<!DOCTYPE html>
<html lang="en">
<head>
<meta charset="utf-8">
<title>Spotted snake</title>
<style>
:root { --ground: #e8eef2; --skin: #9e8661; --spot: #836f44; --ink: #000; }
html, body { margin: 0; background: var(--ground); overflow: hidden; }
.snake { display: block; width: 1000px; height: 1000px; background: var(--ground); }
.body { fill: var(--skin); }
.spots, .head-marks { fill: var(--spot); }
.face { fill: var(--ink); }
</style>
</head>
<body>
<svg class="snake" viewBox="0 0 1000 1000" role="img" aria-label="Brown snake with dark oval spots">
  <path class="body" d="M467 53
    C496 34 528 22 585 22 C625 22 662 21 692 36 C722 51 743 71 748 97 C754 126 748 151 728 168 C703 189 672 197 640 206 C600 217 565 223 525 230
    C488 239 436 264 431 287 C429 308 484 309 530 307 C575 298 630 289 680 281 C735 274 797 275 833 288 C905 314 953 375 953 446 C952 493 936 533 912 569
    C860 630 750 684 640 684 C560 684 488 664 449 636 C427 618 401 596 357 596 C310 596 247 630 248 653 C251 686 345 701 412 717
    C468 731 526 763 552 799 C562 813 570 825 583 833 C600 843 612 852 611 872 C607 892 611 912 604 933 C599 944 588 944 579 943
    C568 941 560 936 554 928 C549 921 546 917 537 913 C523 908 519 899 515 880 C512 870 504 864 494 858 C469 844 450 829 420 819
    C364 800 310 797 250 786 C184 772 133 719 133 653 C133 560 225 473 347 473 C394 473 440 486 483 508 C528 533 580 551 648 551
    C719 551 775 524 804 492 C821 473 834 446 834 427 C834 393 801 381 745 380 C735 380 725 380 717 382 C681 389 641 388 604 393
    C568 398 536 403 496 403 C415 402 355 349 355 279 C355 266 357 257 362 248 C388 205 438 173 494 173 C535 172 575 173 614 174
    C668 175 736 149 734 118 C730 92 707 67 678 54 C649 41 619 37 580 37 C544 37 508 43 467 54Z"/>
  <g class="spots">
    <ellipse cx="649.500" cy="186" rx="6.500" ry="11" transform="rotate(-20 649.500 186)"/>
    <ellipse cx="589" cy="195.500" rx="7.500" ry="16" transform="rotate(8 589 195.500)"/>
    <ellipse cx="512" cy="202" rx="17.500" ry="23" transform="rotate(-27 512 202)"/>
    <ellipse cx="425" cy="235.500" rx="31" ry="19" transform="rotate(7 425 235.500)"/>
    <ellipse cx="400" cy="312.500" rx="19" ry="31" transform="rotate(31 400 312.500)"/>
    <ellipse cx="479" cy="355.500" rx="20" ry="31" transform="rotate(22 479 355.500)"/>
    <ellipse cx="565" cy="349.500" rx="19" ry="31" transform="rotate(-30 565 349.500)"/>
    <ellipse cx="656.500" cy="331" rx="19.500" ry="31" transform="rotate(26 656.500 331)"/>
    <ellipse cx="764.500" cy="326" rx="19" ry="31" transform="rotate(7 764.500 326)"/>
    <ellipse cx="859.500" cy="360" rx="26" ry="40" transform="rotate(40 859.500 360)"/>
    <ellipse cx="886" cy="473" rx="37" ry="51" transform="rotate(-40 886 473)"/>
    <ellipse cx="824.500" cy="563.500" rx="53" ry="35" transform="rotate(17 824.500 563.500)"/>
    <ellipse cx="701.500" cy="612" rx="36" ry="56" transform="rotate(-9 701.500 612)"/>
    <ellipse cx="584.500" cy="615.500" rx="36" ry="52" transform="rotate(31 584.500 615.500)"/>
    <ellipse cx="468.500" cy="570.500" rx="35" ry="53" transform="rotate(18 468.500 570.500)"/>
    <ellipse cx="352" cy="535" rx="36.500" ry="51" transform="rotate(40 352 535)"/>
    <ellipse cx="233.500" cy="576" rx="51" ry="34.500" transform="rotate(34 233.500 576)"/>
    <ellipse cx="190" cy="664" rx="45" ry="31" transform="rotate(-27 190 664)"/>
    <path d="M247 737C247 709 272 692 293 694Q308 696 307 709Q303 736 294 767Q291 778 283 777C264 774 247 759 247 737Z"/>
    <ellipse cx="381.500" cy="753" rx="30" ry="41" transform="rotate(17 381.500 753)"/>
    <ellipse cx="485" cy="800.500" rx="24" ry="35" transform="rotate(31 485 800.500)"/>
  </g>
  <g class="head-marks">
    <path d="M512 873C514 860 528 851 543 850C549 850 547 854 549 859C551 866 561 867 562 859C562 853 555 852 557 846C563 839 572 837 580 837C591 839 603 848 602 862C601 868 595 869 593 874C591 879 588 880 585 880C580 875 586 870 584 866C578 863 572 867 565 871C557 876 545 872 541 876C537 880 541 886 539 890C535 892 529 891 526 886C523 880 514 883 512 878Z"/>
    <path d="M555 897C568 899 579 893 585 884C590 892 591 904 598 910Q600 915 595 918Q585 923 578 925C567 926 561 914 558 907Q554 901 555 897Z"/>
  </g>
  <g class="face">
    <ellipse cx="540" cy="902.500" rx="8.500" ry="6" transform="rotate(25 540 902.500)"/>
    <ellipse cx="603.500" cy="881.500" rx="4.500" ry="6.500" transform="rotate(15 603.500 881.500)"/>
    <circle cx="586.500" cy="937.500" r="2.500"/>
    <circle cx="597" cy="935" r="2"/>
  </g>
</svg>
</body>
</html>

----

◆ **Task details**: Everything from the first line of the data through the line holding "C860 630 750" should be output exactly, and no other lines.

◆ **Problem solution**:
<!DOCTYPE html>
<html lang="en">
<head>
<meta charset="utf-8">
<title>Spotted snake</title>
<style>
:root { --ground: #e8eef2; --skin: #9e8661; --spot: #836f44; --ink: #000; }
html, body { margin: 0; background: var(--ground); overflow: hidden; }
.snake { display: block; width: 1000px; height: 1000px; background: var(--ground); }
.body { fill: var(--skin); }
.spots, .head-marks { fill: var(--spot); }
.face { fill: var(--ink); }
</style>
</head>
<body>
<svg class="snake" viewBox="0 0 1000 1000" role="img" aria-label="Brown snake with dark oval spots">
  <path class="body" d="M467 53
    C496 34 528 22 585 22 C625 22 662 21 692 36 C722 51 743 71 748 97 C754 126 748 151 728 168 C703 189 672 197 640 206 C600 217 565 223 525 230
    C488 239 436 264 431 287 C429 308 484 309 530 307 C575 298 630 289 680 281 C735 274 797 275 833 288 C905 314 953 375 953 446 C952 493 936 533 912 569
    C860 630 750 684 640 684 C560 684 488 664 449 636 C427 618 401 596 357 596 C310 596 247 630 248 653 C251 686 345 701 412 717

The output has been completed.